== TASK DETAILS ==
Show, in full, each line of the data that contains "ceiling".

== TASK INPUTS ==
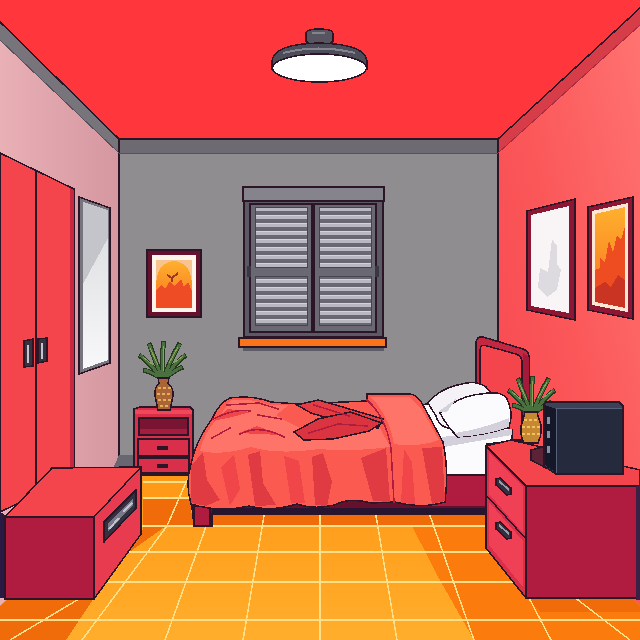
<!DOCTYPE html>
<html lang="en">
<head>
<meta charset="utf-8">
<title>Red bedroom</title>
<style>
:root{
  --ceiling:#ff363b; --wall:#8f8d8f; --moulding:#6d6a71; --blush:#e5a7ae; --coral:#fb6162;
  --red:#f4444c; --crimson:#d92f4b; --wine:#b01c40; --maroon:#65102c; --ink:#2b1526;
  --tile:#ffa31f; --tile-shade:#fb7c0c; --grout:#ffe08a;
  --quilt:#fb5a50; --quilt-light:#ff7468; --quilt-dark:#e03b43;
  --linen:#fbfafc; --linen-shade:#d3d0dc; --steel:#5a5964; --slat:#b9b8c0;
  --navy:#252a3d; --leaf:#3f6136; --leaf-light:#7c9a4c; --pot:#c88832;
}
html,body{margin:0;height:100%;overflow:hidden}
.room{display:block;width:640px;height:640px}
.edge{stroke:var(--ink);stroke-width:1.5;stroke-linejoin:round}
.line{fill:none;stroke:var(--ink);stroke-width:1.5}
.fold{fill:none;stroke:var(--wine);stroke-width:1.5;stroke-linecap:round}
</style>
</head>
<body>
<svg class="room" viewBox="0 0 640 640" shape-rendering="crispEdges" role="img" aria-label="Pixel-style bedroom with a red ceiling, a bed and a tiled orange floor">
<defs>
  <linearGradient id="pink-wall"><stop offset="0" stop-color="#e9b0b6"/><stop offset="1" stop-color="#d597a0"/></linearGradient>
  <linearGradient id="coral-wall" x1="0" y1="1" x2="1" y2="0"><stop offset="0" stop-color="#f5454e"/><stop offset=".5" stop-color="#fb5759"/><stop offset="1" stop-color="#ff7472"/></linearGradient>
  <linearGradient id="floor-light" x1="0" y1="0" x2="0" y2="1"><stop offset="0" stop-color="#ff9716"/><stop offset="1" stop-color="#ffae2c"/></linearGradient>
  <linearGradient id="glass" x1="0" y1="0" x2="0" y2="1"><stop offset="0" stop-color="#d9dadd"/><stop offset="1" stop-color="#f8f8fa"/></linearGradient>
  <linearGradient id="sunset" x1="0" y1="0" x2="0" y2="1"><stop offset="0" stop-color="#ffb02e"/><stop offset="1" stop-color="#f8711f"/></linearGradient>
  <pattern id="slats" width="60" height="8" y="207" patternUnits="userSpaceOnUse">
    <rect width="60" height="8" fill="#686772"/><rect width="60" height="4" fill="#b9b8c0"/><rect width="60" height="1" fill="#d3d2d9"/>
  </pattern>
  <g id="fronds">
    <path fill="none" stroke="#26391f" stroke-width="5" d="M0 0Q-2-22 1-39M0 0Q-8-20-14-37M0 0Q8-22 17-37M0 0Q-12-16-24-25M0 0Q12-17 23-25M0 0Q-10-8-20-10M0 0Q10-9 20-13"/>
    <path fill="none" stroke="#4a7040" stroke-width="3" d="M0 0Q-2-22 1-38M0 0Q-8-20-14-36M0 0Q8-22 17-36M0 0Q-12-16-23-25M0 0Q12-17 22-25M0 0Q-10-8-19-10M0 0Q10-9 19-13"/>
    <path fill="none" stroke="#8ba65a" stroke-width="1" d="M0-8L1-34M-5-15L-13-32M6-17L15-33M-10-15L-20-23M11-17L20-24"/>
  </g>
  <g id="pull"><path class="edge" fill="#30303f" d="M0 0L4-1L15 9L15 15L11 16L0 6Z"/><path fill="none" stroke="#9b9aa8" stroke-width="2" d="M3 2L13 11"/></g>
  <clipPath id="floor-clip"><path d="M143 476H498L640 606V640H0V606Z"/></clipPath>
</defs>

<g id="walls">
  <rect width="640" height="640" fill="var(--blush)"/>
  <path fill="url(#pink-wall)" d="M0 22L119 139V476L0 606Z"/>
  <path fill="var(--wall)" d="M119 139H498V476H119Z"/>
  <path fill="url(#coral-wall)" d="M498 139L640 8V640H498Z"/>
  <path fill="var(--ceiling)" d="M0 0H640V8L498 139H119L0 22Z"/>
  <path fill="#77747c" d="M0 22L119 139V153L0 40Z"/>
  <path fill="var(--moulding)" d="M119 139H498V153H119Z"/>
  <path fill="#d63d48" d="M498 139L640 8V25L498 153Z"/>
  <path class="line" d="M0 22L119 139H498L640 8M119 139V468M498 139V350"/>
  <path fill="none" stroke="#55525c" d="M0 40L119 153H498"/>
  <path fill="none" stroke="#a92c3f" d="M498 153L640 25"/>
  <path fill="#686771" d="M119 455H133V476H110Z"/>
</g>

<g id="floor" clip-path="url(#floor-clip)">
  <rect y="470" width="640" height="170" fill="url(#floor-light)"/>
  <path fill="var(--tile-shade)" d="M404 510H640V640H474L437 575Z"/>
  <path fill="#f06c0b" d="M143 498H191V513H497V526H166L124 556L143 529ZM0 598H94L66 640H0ZM526 596H640V612H540Z"/>
  <path fill="none" stroke="var(--grout)" stroke-width="1.5" d="M143 482H190M143 498H190M120 526H500M100 552H510M80 582H530M0 620H640M320 510V640M375 510L397 640M428 510L474 640M483 510L551 640M265 510L243 640M187 480L167 526L82 640M212 510L165 640M526 560L630 640M94 590L10 640"/>
</g>

<g id="ceiling-lamp" class="edge">
  <path fill="#565560" d="M306 33Q307 29 319 29Q332 29 333 33V41L328 46H311L306 41Z"/>
  <path fill="#4d4d59" d="M272 61Q274 44 319 43Q365 44 367 61V69H272Z"/>
  <ellipse cx="319.500" cy="68" rx="47" ry="14" fill="#fff"/>
  <path fill="none" stroke="#85848e" stroke-width="2" d="M283 53Q318 44 355 53M312 33H325"/>
</g>

<g id="window">
  <rect class="edge" x="244" y="187" width="139" height="150" fill="var(--steel)"/>
  <rect class="edge" x="243" y="187" width="141" height="14" fill="#85848d"/>
  <rect x="249" y="204" width="128" height="129" fill="#474652"/>
  <g id="shutter">
    <rect class="edge" x="250" y="204" width="62" height="128" fill="#6a6973"/>
    <rect x="255" y="207" width="52" height="60" fill="url(#slats)"/>
    <rect x="255" y="276" width="52" height="49" fill="url(#slats)"/>
    <path fill="none" stroke="#45444f" d="M255 207H307V267H255ZM255 276H307V325H255Z"/>
  </g>
  <use href="#shutter" x="64"/>
  <path fill="#383743" d="M247 266H251V277H247ZM375 266H379V277H375Z"/>
  <rect class="edge" x="239" y="338" width="147" height="9" fill="#fb7419"/>
  <path fill="#5d5b65" d="M243 348H384V351H243Z"/>
</g>

<g id="small-painting">
  <rect class="edge" x="147" y="250" width="54" height="67" fill="var(--maroon)"/>
  <rect x="152" y="255" width="44" height="57" fill="#fff4ea"/>
  <rect x="156" y="260" width="36" height="48" fill="#f9c390"/>
  <path fill="url(#sunset)" d="M156 285Q157 262 174 261Q191 262 192 285V308H156Z"/>
  <path fill="#ed4c25" d="M156 290L162 285L165 289L170 281L174 286L181 279L184 287L188 282L192 291V308H156Z"/>
  <path fill="none" stroke="#9a3820" stroke-width="2" d="M167 275L172 278L178 273M172 277V282"/>
</g>

<g id="wardrobe">
  <path class="edge" fill="var(--red)" d="M0 153L74 189V468L35 495L0 512Z"/>
  <path fill="#c7283f" d="M70 188L74 190V467L70 470Z"/>
  <path class="line" d="M36 171V494"/>
  <path class="edge" fill="#34333f" d="M24 341L33 339V366L24 367ZM38 339L47 338V361L38 363Z"/>
  <path fill="#c5c4cf" d="M27 345H29V363H27ZM41 343H43V359H41Z"/>
</g>

<g id="mirror">
  <path class="edge" fill="#77747e" d="M79 197L110 208V363L79 374Z"/>
  <path fill="url(#glass)" d="M83 202L108 210V360L83 369Z"/>
  <path fill="#c4c5ca" d="M83 202L108 210V238L83 284Z"/>
</g>

<g id="wall-art-right">
  <path class="edge" fill="#8c1634" d="M527 211L575 199V320L527 310Z"/>
  <path fill="#f9f5f7" d="M531 215L569 206V313L531 306Z"/>
  <path fill="#dddbe0" d="M552 239L557 246V264L561 270L557 290L547 297L538 287L540 268L548 272Z"/>
  <path class="edge" fill="#8c1634" d="M588 207L633 197V319L588 310Z"/>
  <path fill="#ffe7d4" d="M592 211L628 203V312L592 305Z"/>
  <path fill="url(#sunset)" d="M595 214L625 207V308L595 302Z"/>
  <path fill="#ee4d22" d="M595 270L600 268V258L605 262L609 240L613 252L617 235L621 240L625 226V308L595 302Z"/>
  <path fill="#c93522" d="M595 288L605 282L611 287L618 275L625 280V308L595 302Z"/>
</g>

<g id="nightstand">
  <path class="edge" fill="var(--crimson)" d="M134 409L140 407H190L193 410V475H134Z"/>
  <path fill="#f0485a" d="M135 410H192V414H135Z"/>
  <rect class="edge" x="139" y="418" width="49" height="17" fill="#7a1433"/>
  <path fill="#a51d3e" d="M140 429H187V434H140Z"/>
  <path class="line" d="M138 439H189V456H138ZM138 458H189V473H138Z"/>
  <path fill="var(--ink)" d="M157 446H168V450H157ZM157 464H168V468H157Z"/>
</g>
<g id="plant-left">
  <use href="#fronds" x="163" y="380"/>
  <path class="edge" fill="#a96535" d="M158 378H169L168 383Q174 389 173 396L170 410H158L155 396Q154 388 159 383Z"/>
  <path fill="none" stroke="#e6ad5a" stroke-width="2" stroke-dasharray="3 2" d="M158 388H171M157 394H172M158 400H171M160 406H169"/>
</g>

<g id="bed">
  <path class="edge" fill="#c32742" d="M476 342Q477 336 483 337L523 349Q529 351 529 357V442H476Z"/>
  <path class="edge" fill="var(--red)" d="M480 350Q480 344 487 346L516 354Q522 356 522 362V440H480Z"/>
  <path fill="#a51a3b" d="M523 353L529 357V442H523Z"/>
  <path class="edge" fill="var(--maroon)" d="M190 488H487V514H212V526H194Z"/>
  <path fill="var(--wine)" d="M420 474H487V506H420Z"/>
  <path fill="#271431" d="M212 508H487V514H212Z"/>
  <path class="edge" fill="var(--wine)" d="M194 506H210V526H194Z"/>
  <path class="edge" fill="var(--linen)" d="M418 406L444 400L512 430V441L487 444V475H440Z"/>
  <path fill="var(--linen-shade)" d="M442 437L512 429V435L444 447Z"/>
  <g id="pillows" class="edge">
    <path fill="#f4f2f6" d="M428 403Q440 388 462 384Q476 380 486 387L502 404L458 429Q440 430 436 416Z"/>
    <path fill="var(--linen)" d="M440 413Q458 396 481 394Q502 390 507 399Q514 414 509 427Q487 435 458 437Q448 428 440 413Z"/>
    <path fill="var(--linen-shade)" stroke="none" d="M455 433Q482 429 509 418V427Q487 435 458 437ZM438 412L456 399L447 412Z"/>
  </g>
  <path class="edge" fill="var(--quilt)" d="M230 398Q253 395 271 402L298 404L367 401V394H410Q418 395 423 405L443 442Q449 471 445 502Q423 509 395 502L371 503Q350 497 334 505Q314 510 297 504Q271 512 249 506Q220 513 191 504Q185 484 191 464Q196 440 212 419Q219 403 230 398Z"/>
  <path fill="var(--quilt-light)" d="M231 400Q251 398 269 405L289 405L276 415Q305 434 338 438L379 426L390 447Q350 452 319 449Q278 455 251 447Q221 456 200 451Q203 434 218 418ZM371 397H409L422 410L439 440Q417 448 394 444Q389 416 371 397Z"/>
  <path fill="var(--quilt-dark)" d="M191 466L203 452L207 480L220 500L206 506L191 503ZM248 455L260 451L263 483L276 505L255 506ZM312 457L323 453L332 482L327 506L315 505ZM361 458L386 448L390 502L373 501ZM422 448L442 447L445 501L432 504Z"/>
  <path fill="#f0464a" d="M221 467L234 454L240 489L230 506ZM284 456L299 461L305 503L291 503ZM404 449L412 462L415 504L401 503ZM213 421L228 409L251 412L232 417ZM239 433L257 426L281 435L259 434Z"/>
  <path class="edge" fill="#e33c43" d="M297 405L318 400L346 408L383 419L378 428L345 423L311 413Z"/>
  <path class="edge" fill="#d93440" d="M294 432L318 419L350 412L382 423L369 431L333 439L304 440Z"/>
  <path class="fold" d="M367 400Q386 417 391 448L394 502M213 419Q236 408 250 411M227 405L259 403L278 409M240 434Q260 424 284 437M212 438L230 428M258 415L281 419M309 433L338 424L367 426M314 405L349 416"/>
</g>

<g id="chest">
  <path class="edge" fill="var(--red)" d="M486 446L511 440L640 470V486H526Z"/>
  <path class="edge" fill="var(--crimson)" d="M486 446L526 486V598L486 548Z"/>
  <path fill="#ef4055" d="M489 453L523 487V533L489 494ZM489 502L523 541V587L489 545Z"/>
  <path class="line" d="M486 495L526 539"/>
  <path class="edge" fill="var(--wine)" d="M526 486H638V598H526Z"/>
  <use href="#pull" x="496" y="479"/><use href="#pull" x="496" y="523"/>
  <path fill="#392044" d="M636 486H640V600H636Z"/>
</g>
<g id="plant-right">
  <use href="#fronds" x="532" y="415"/>
  <path class="edge" fill="var(--pot)" d="M525 412H537L539 419Q544 430 538 443H524Q518 431 523 420Z"/>
  <path fill="none" stroke="#f1c263" stroke-width="2" stroke-dasharray="3 2" d="M524 420H539M522 427H541M522 434H540"/>
</g>
<g id="speaker">
  <path class="edge" fill="#5c2236" d="M531 450L546 446V468L531 460Z"/>
  <path class="edge" fill="#3b4258" d="M546 402H619L623 406V474H556L544 466V405Z"/>
  <path fill="var(--navy)" d="M556 408H622V473H556Z"/>
  <path fill="#141828" d="M545 405L556 409V473L545 465Z"/>
  <path fill="#8790a9" d="M547 417H550V424H547ZM547 431H550V438H547ZM547 446H550V453H547Z"/>
  <path fill="none" stroke="#566079" d="M556 473V408H622"/>
</g>

<g id="bench">
  <path fill="#2a1942" d="M0 512L7 516V598H0Z"/>
  <path class="edge" fill="var(--red)" d="M5 517L52 468L141 467L94 517Z"/>
  <path class="edge" fill="var(--wine)" d="M5 517H94V599H5Z"/>
  <path class="edge" fill="#e83b50" d="M94 517L141 467V534L94 599Z"/>
  <path class="edge" fill="#33303f" d="M104 522L136 490V508L104 542Z"/>
  <path fill="#777988" d="M108 523L133 498V505L108 532Z"/>
  <path fill="none" stroke="#c2c3cc" stroke-width="2" d="M109 529L119 518M123 512L132 503"/>
</g>
</svg>
</body>
</html>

== EXERCISE RESULT ==
  --ceiling:#ff363b; --wall:#8f8d8f; --moulding:#6d6a71; --blush:#e5a7ae; --coral:#fb6162;
<svg class="room" viewBox="0 0 640 640" shape-rendering="crispEdges" role="img" aria-label="Pixel-style bedroom with a red ceiling, a bed and a tiled orange floor">
  <path fill="var(--ceiling)" d="M0 0H640V8L498 139H119L0 22Z"/>
<g id="ceiling-lamp" class="edge">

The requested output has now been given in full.